As I was pondering the question recently, and thinking about Dr. King’s many accomplishments, I came up with five takeaways from his life that can help us all live a life of service and create change for a stronger community.
1. He nurtured his gift: One reason Dr. King was so successful was because he was a great communicator. But he didn’t just wake up one day delivering riveting speeches, with all the inflections on all the right words. It’s a skill he had been nurturing since he was a child. Whatever your natural gifts and talents may be, continue to cultivate them and find ways to use them to help others.
2. He was courageous: Webster defines courage as: mental or moral strength to venture, persevere, and withstand danger, fear or difficulty. It’s what gave Dr. King the ability to fight for causes he believed in, knowing it could cost him his life. Creating change never comes easy, so to become a true change agent, you must have courage to see it through.
3. He gave selflessly: Dr. King paid the ultimate price in his service to others, but it was just his final act in a life of selflessness and sacrifice to ensure equality for all. He gave his time, traveling around the world, often leaving his wife and young children at home. He gave his talents – the gift of communication and leadership – and he gave his treasure, even donating his Nobel Prize Award money to the Civil Rights movement. You must be willing to serve others without receiving anything in return.

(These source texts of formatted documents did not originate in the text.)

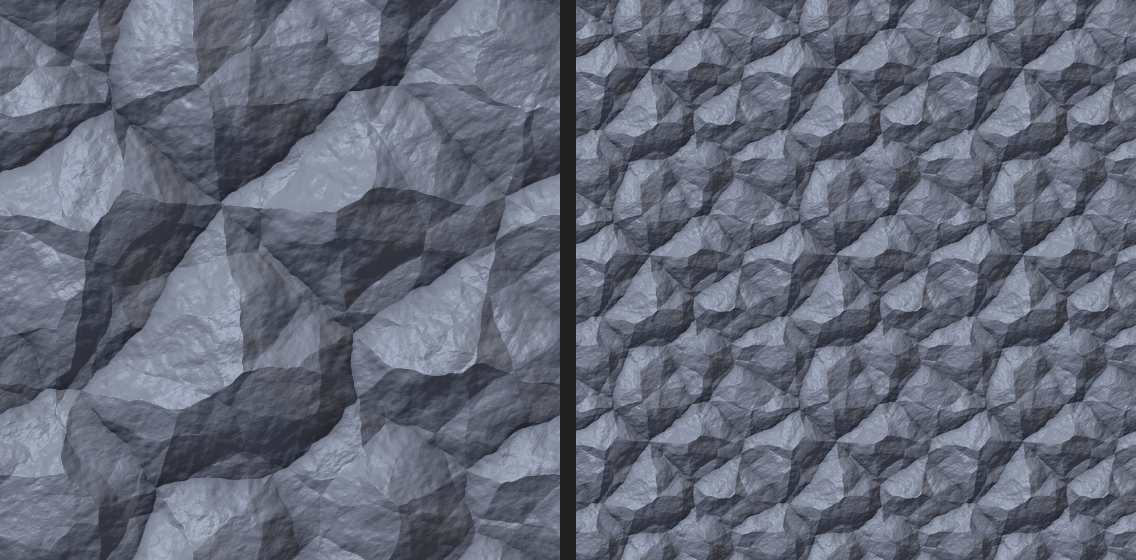
Left, the tile; right, the same tile 3 across and 3 down.
This texture is drawn by a Shadertoy shader. Its source:

```glsl
// Faceted slate-blue rock, lit from the upper left, tiling in both directions.
// Squared Voronoi distances (F2^2 - F1^2) are piecewise linear, so their sum
// forms flat chiselled faces; wrapped noise roughens outlines and surfaces.

const vec3 DARK_ROCK  = vec3(0.220, 0.233, 0.285);
const vec3 LIGHT_ROCK = vec3(0.630, 0.665, 0.742);
const vec3 WARM_TINT  = vec3(0.012, 0.002, -0.016);
const vec3 LIGHT_DIR  = vec3(-0.42, 0.57, 0.70);

// Staggered rows, twice as many as columns, give diagonal diamonds.
const vec2 BOULDER_GRID = vec2(2.0, 4.0);
const vec2 FACET_GRID   = vec2(3.0, 6.0);
const vec2 CHIP_GRID    = vec2(5.0, 10.0);
const vec2 JITTER       = vec2(0.42, 0.75);
const float BOULDER_RISE = 0.85;
const float FACET_RISE   = 0.62;
const float CHIP_RISE    = 0.42;
const float WARP         = 0.15;
const float ROUGHNESS    = 0.080;
const float CONTRAST     = 0.86;
const float BRIGHTNESS   = -0.075;
const float GLOSS        = 0.34;
const float CREASE_SHADE = 0.20;
const float CREASE_WIDTH = 0.012;
const float SLOPE_STEP   = 0.0018;

vec2 hash2(vec2 cell, float seed) {
    vec3 q = fract(vec3(cell.xyx + seed * 7.31) * vec3(0.1031, 0.1030, 0.0973));
    q += dot(q, q.yzx + 33.33);
    return fract((q.xx + q.yz) * q.zy);
}

float cornerSlope(vec2 cell, vec2 offset, vec2 period, float seed) {
    float angle = 6.2832 * hash2(mod(cell, period), seed).x;
    return dot(vec2(cos(angle), sin(angle)), offset);
}

// Gradient noise around zero that repeats over the unit square.
float noise(vec2 p, vec2 period, float seed) {
    vec2 q = p * period;
    vec2 i = floor(q);
    vec2 f = q - i;
    vec2 u = f * f * f * (f * (f * 6.0 - 15.0) + 10.0);
    vec2 X = vec2(1.0, 0.0);
    vec2 Y = vec2(0.0, 1.0);
    float low = mix(cornerSlope(i, f, period, seed),
                    cornerSlope(i + X, f - X, period, seed), u.x);
    float high = mix(cornerSlope(i + Y, f - Y, period, seed),
                     cornerSlope(i + 1.0, f - 1.0, period, seed), u.x);
    return mix(low, high, u.y);
}

// Pyramid-like blocks on a staggered grid, zero along the cell borders.
float facets(vec2 p, vec2 grid, float seed) {
    vec2 base = floor(p * grid);
    float nearest = 9.0;
    float second = 9.0;
    for (int y = -2; y <= 2; y++) {
        for (int x = -2; x <= 2; x++) {
            vec2 cell = base + vec2(x, y);
            vec2 shift = (hash2(mod(cell, grid), seed) - 0.5) * JITTER;
            shift.x += (mod(cell.y, 2.0) - 0.5) * 0.5;
            vec2 toSite = (cell + 0.5 + shift) / grid - p;
            float d = dot(toSite, toSite);
            second = min(second, max(nearest, d));
            nearest = min(nearest, d);
        }
    }
    return second - nearest;
}

// Ragged displacement that breaks up the straight facet outlines.
vec2 ragged(vec2 p) {
    vec2 offset = vec2(0.0);
    float freq = 5.0;
    for (int i = 0; i < 5; i++) {
        float seed = 3.0 + float(i);
        offset += vec2(noise(p, vec2(freq), seed), noise(p, vec2(freq), seed + 50.0)) / freq;
        freq *= 2.0;
    }
    return p + offset * WARP;
}

// Chipped surface: creased noise in strata that rise to the right.
// The integer rotation keeps the unit repeat.
float chippedGrain(vec2 p) {
    vec2 q = vec2(2.0 * p.x + p.y, 2.0 * p.y - p.x);
    vec2 period = vec2(5.0, 7.0);
    float sum = 0.0;
    for (int i = 0; i < 5; i++) {
        float n = noise(q, period, 20.0 + float(i));
        sum += (abs(n) + 0.5 * n) / (period.y * 2.236);
        period *= 2.0;
    }
    return sum;
}

// x: full height, y: height of the large boulders alone.
vec2 rockHeight(vec2 p) {
    vec2 q = ragged(p);
    float boulder = facets(q, BOULDER_GRID, 1.0);
    float height = boulder * BOULDER_RISE
                 + facets(q, FACET_GRID, 5.0) * FACET_RISE
                 + facets(q, CHIP_GRID, 9.0) * CHIP_RISE
                 + chippedGrain(p) * ROUGHNESS;
    return vec2(height, boulder);
}

void mainImage(out vec4 fragColor, in vec2 fragCoord) {
    vec2 p = fragCoord / iResolution.xy;

    // Surface normal from height differences
    vec2 here = rockHeight(p);
    float right = rockHeight(p + vec2(SLOPE_STEP, 0.0)).x;
    float above = rockHeight(p + vec2(0.0, SLOPE_STEP)).x;
    vec3 normal = normalize(vec3(here.x - right, here.x - above, SLOPE_STEP));

    // Diffuse light, glossy sparkle and shaded creases
    vec3 light = normalize(LIGHT_DIR);
    vec3 halfway = normalize(light + vec3(0.0, 0.0, 1.0));
    float diffuse = max(dot(normal, light), 0.0);
    float crease = exp(-here.y / CREASE_WIDTH);
    float sparkle = pow(max(dot(normal, halfway), 0.0), 34.0) * (1.0 - crease);
    float tone = diffuse * CONTRAST + BRIGHTNESS + sparkle * GLOSS - crease * CREASE_SHADE;

    // Cool stone, slightly warmer in patches on faces turned right
    vec3 color = mix(DARK_ROCK, LIGHT_ROCK, clamp(tone, -0.2, 1.3));
    float patches = smoothstep(-0.3, 0.3, noise(p, vec2(9.0), 40.0));
    color += WARM_TINT * smoothstep(0.0, 0.45, normal.x) * patches;

    fragColor = vec4(color, 1.0);
}
```
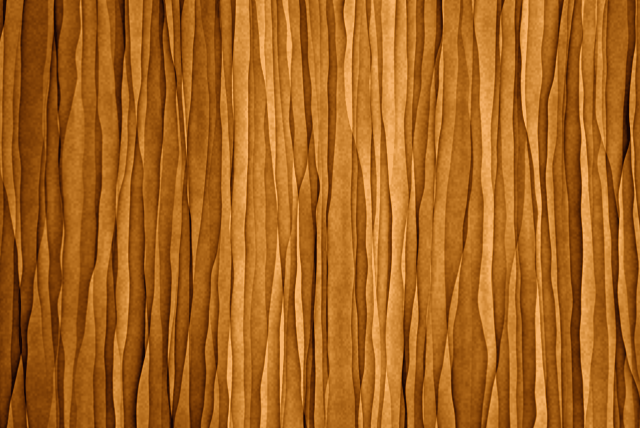
A Shadertoy shader for this texture:

```glsl
// Amber crinkled fabric hanging in narrow vertical pleats under soft side light.
// Two layers of overlapping strips with wandering edges give ridges and creases;
// streaks, mottling and grain are added before a dark-to-light colour ramp.

float hash(vec2 p)
{
    vec3 q = fract(vec3(p.xyx) * 0.1031);
    q += dot(q, q.yzx + 33.33);
    return fract((q.x + q.y) * q.z);
}

// Smooth value noise, 0 to 1
float noise(vec2 p)
{
    vec2 cell = floor(p);
    vec2 f = fract(p);
    f = f * f * (3.0 - 2.0 * f);
    float low = mix(hash(cell), hash(cell + vec2(1.0, 0.0)), f.x);
    float high = mix(hash(cell + vec2(0.0, 1.0)), hash(cell + 1.0), f.x);
    return mix(low, high, f.y);
}

// Noise centred on zero
float signedNoise(vec2 p)
{
    return noise(p) - 0.5;
}

// Position of one strip's edge, in strip widths
float stripEdge(float id, float y, float row, float phase)
{
    float jitter = 0.95 * (hash(vec2(row, 3.0)) - 0.5);
    float wander = 1.7 * signedNoise(vec2(y * 1.9 + phase, row));
    float bends = 0.4 * signedNoise(vec2(y * 6.0 + phase, row + 2.0));
    float kinks = 0.2 * signedNoise(vec2(y * 17.0 + phase, row + 3.0));
    return id + jitter + wander + bends + kinks;
}

// Relief of overlapping strips: each covers the last and shades what lies beside it
float pleats(vec2 p, float density, float seed, float blur)
{
    float x = p.x * density;
    float first = floor(x);
    float tone = 0.0;
    for (int i = -3; i <= 4; i++)
    {
        float id = first + float(i);
        float row = id * 7.0 + seed;
        float phase = 20.0 * hash(vec2(row, 21.0));
        float d = x - stripEdge(id, p.y, row, phase);

        float depth = 0.1 + 1.2 * noise(vec2(p.y * 2.8 + phase, row + 4.0));
        float shadow = depth * exp(min(d, 0.0) / 0.2);

        float strip = 0.26 * (hash(vec2(row, 9.0)) - 0.5);
        strip += 0.28 * depth * exp(-max(d, 0.0) / 0.16);
        strip -= 0.2 * smoothstep(0.0, 1.2, d);

        float cover = smoothstep(-blur * density, blur * density, d);
        tone = mix(tone - shadow, strip, cover);
    }
    return tone;
}

// Brown through amber to pale gold
vec3 amberRamp(float t)
{
    t = clamp(t, -0.3, 1.2);
    float warm = max(t, 0.0);
    return vec3(0.27 + 0.58 * t,
                0.11 + 0.29 * t + 0.17 * warm * warm,
                0.01 + 0.24 * warm * warm * warm);
}

void mainImage(out vec4 fragColor, in vec2 fragCoord)
{
    vec2 uv = fragCoord / iResolution.xy;
    vec2 p = fragCoord / iResolution.y;
    float blur = max(0.0024, 1.0 / iResolution.y);

    // Shared lean of neighbouring folds
    vec2 cloth = p + vec2(4.0, 3.0);
    cloth.x += 0.06 * signedNoise(vec2(p.x * 3.0, p.y * 1.5) + 5.0);

    // Wide pleats, with narrow ones facing the other way
    float tone = 1.07;
    tone += 0.78 * pleats(cloth, 23.0, 13.0, blur);
    tone += 0.6 * pleats(vec2(12.0 - cloth.x, cloth.y), 39.0, 58.0, blur);

    // Fibres and grain of the surface
    tone += 0.14 * signedNoise(cloth * vec2(80.0, 4.0));
    tone += 0.1 * signedNoise(cloth * vec2(55.0, 40.0));
    tone += 0.15 * signedNoise(cloth * vec2(210.0, 180.0));

    // Light pooled right of centre, fading to the left and below
    vec2 away = (uv - vec2(0.62, 0.6)) * vec2(1.0, 0.6);
    tone -= 0.9 * dot(away, away);

    fragColor = vec4(amberRamp(tone), 1.0);
}
```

4. He collaborated with others: Dr. King was part of the Civil Rights Movement – a collaboration with many other people and organizations. Together, they were able to accomplish what no individual or group would have been able to do alone. There is truly power in numbers.
5. He had faith: I’m not talking about faith in the religious or spiritual sense, but I mean a sincere, unshakable belief that what he was doing would work. That faith was on full display during his last speech when he said: “…I’ve seen the Promised Land. I may not get there with you. But I want you to know…we, as a people, will get to the Promised Land.” Believe that the change you are fighting and working tirelessly for will come…and it will.